“Serenity” is a very silly and very cute little change of pace episode written by Stephen Kandel. The producers rounded up most of the show’s recurring actors – Bruce McGill, Teri Hatcher, Michael Des Barres – and a couple of players like Cuba Gooding Jr. and Robert Donner who had shown up in other episodes, and shipped ’em off about six hundred miles east to the Heritage Park Historical Village in Calgary to make a western.
So of course this is all a dream – MacGyver, exhausted from everybody demanding all of his time, collapses on his sofa in front of an old western VHS – but it doesn’t really matter. It’s a good excuse to let everybody play roles that are just so slightly different and have a “this town ain’t big enough for both of us” story in which Dana Elcar’s mean and desperate rancher contracts a hired gun – Des Barres, of course – to run MacGyver off the land that he wants. McGill is a “tin horn” gambler and Hatcher is the showgirl with a heart of gold. It’s good fun, with a few very amusing lines of dialogue.
Our son enjoyed it a lot, which is nice, because I told him that he’ll get to see Richard Dean Anderson in another western in about a year. He also provided the stunningly insightful observation that with all the snow on the ground, they must have filmed this in winter. One shouldn’t be too sarcastic to one’s children, so we congratulated his deductive reasoning with smiles. Then he wondered whether it might be hail instead of snow.
Speaking of a little song and dance, like we were last time, in this morning’s episode of MacGyver, Penny Parker lands the lead role in a hilariously eighties rock opera, and in the first scene, MacGyver visits an afternoon rehearsal. It’s all downhill from the end of the song.
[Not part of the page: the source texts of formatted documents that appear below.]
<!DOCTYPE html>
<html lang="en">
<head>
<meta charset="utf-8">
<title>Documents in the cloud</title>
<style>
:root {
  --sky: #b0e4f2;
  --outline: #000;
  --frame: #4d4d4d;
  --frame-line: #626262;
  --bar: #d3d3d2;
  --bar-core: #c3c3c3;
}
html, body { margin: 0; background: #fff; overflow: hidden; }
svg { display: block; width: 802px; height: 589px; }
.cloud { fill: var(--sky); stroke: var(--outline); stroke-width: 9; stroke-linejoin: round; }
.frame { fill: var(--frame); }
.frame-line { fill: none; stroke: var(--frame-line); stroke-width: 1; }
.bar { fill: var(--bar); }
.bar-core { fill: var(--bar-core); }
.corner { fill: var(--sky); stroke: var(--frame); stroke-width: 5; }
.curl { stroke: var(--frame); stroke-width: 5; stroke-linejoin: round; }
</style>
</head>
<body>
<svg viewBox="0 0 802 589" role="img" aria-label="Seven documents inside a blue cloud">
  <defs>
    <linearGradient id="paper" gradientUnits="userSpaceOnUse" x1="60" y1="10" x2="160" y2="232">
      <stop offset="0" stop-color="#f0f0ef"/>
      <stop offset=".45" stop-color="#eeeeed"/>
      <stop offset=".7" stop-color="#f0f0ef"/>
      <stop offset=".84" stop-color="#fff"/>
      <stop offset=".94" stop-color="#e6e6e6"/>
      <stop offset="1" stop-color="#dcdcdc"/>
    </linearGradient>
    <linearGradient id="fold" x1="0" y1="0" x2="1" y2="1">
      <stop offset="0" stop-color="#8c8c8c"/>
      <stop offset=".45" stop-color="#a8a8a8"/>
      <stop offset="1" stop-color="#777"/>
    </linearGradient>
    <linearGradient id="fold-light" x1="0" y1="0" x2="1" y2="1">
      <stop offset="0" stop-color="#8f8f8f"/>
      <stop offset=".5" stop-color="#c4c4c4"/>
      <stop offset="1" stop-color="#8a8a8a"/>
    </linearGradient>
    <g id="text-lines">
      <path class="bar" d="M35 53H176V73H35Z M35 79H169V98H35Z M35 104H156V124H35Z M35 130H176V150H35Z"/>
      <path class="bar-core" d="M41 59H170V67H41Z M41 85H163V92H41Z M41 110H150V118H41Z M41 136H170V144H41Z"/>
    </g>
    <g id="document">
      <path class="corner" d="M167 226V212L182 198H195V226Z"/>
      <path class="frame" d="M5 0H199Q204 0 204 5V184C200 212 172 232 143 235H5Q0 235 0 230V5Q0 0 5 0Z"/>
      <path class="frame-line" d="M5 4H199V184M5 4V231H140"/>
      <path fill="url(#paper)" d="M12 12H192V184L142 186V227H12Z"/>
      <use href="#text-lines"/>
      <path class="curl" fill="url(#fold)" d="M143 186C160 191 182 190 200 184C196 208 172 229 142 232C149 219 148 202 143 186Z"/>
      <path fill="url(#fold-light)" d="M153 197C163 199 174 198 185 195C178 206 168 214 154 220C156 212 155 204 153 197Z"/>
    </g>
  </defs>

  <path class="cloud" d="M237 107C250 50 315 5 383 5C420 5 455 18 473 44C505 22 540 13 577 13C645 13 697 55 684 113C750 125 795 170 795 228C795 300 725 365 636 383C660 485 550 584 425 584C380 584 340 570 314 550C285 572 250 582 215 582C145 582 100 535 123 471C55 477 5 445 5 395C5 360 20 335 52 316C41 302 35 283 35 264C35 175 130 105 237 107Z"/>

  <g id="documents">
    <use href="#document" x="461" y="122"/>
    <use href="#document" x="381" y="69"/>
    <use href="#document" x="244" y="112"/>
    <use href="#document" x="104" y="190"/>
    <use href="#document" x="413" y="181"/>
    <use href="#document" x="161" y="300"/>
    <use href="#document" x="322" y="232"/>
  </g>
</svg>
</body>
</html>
I apologized to our son for missing out on another recurring character in MacGyver. When I was choosing episodes, I looked at the cast lists on IMDB and passed right over the ones with Michael Des Barres, because he’s an actor I don’t particularly enjoy, without it registering that he plays MacGyver’s arch-enemy, Murdoc. I wasn’t going to go for the obvious metaphor and say it would be like deliberately skipping all the episodes of Doctor Who with the Master, because I didn’t know the character, but darned if he’s not remarkably like the Master, particularly the eighties version played by Anthony Ainley that we’ll meet soon, all silly disguises and outrageous accents and hiding his true identity in clues for the hero, not to mention the unbelievably overcomplicated screwball bad guy schemes for revenge, revenge, revenge.
Although it must be said that as hairbrained and dopey as some of the eighties Master’s schemes were – I’m honestly looking forward to “Time-Flight” about as much as I’m looking forward to my next trip to the dentist – he never tried to stage a freaking rock opera to ensnare our hero. I know there’s been some competition, but this might just be the stupidest episode of this show we’ve seen.
Also, remember what I was saying a couple of weeks ago about naming the surprise actors in the opening credits? It’s cool to list Teri Hatcher and Robert Donner in the opening, but when you say “Michael Des Barres as Murdoc,” it kind of gives the game away. Eighties Who hid their guest villains in the credits with pseudonyms, so anybody picking up the TV listing would see names like Roy Trommelly (Terry Molloy) or James Stoker (Master’s joke) and not, ideally, be on the lookout for anybody wearing a fake mustache and beard! Eh, it fooled our kid, anyway.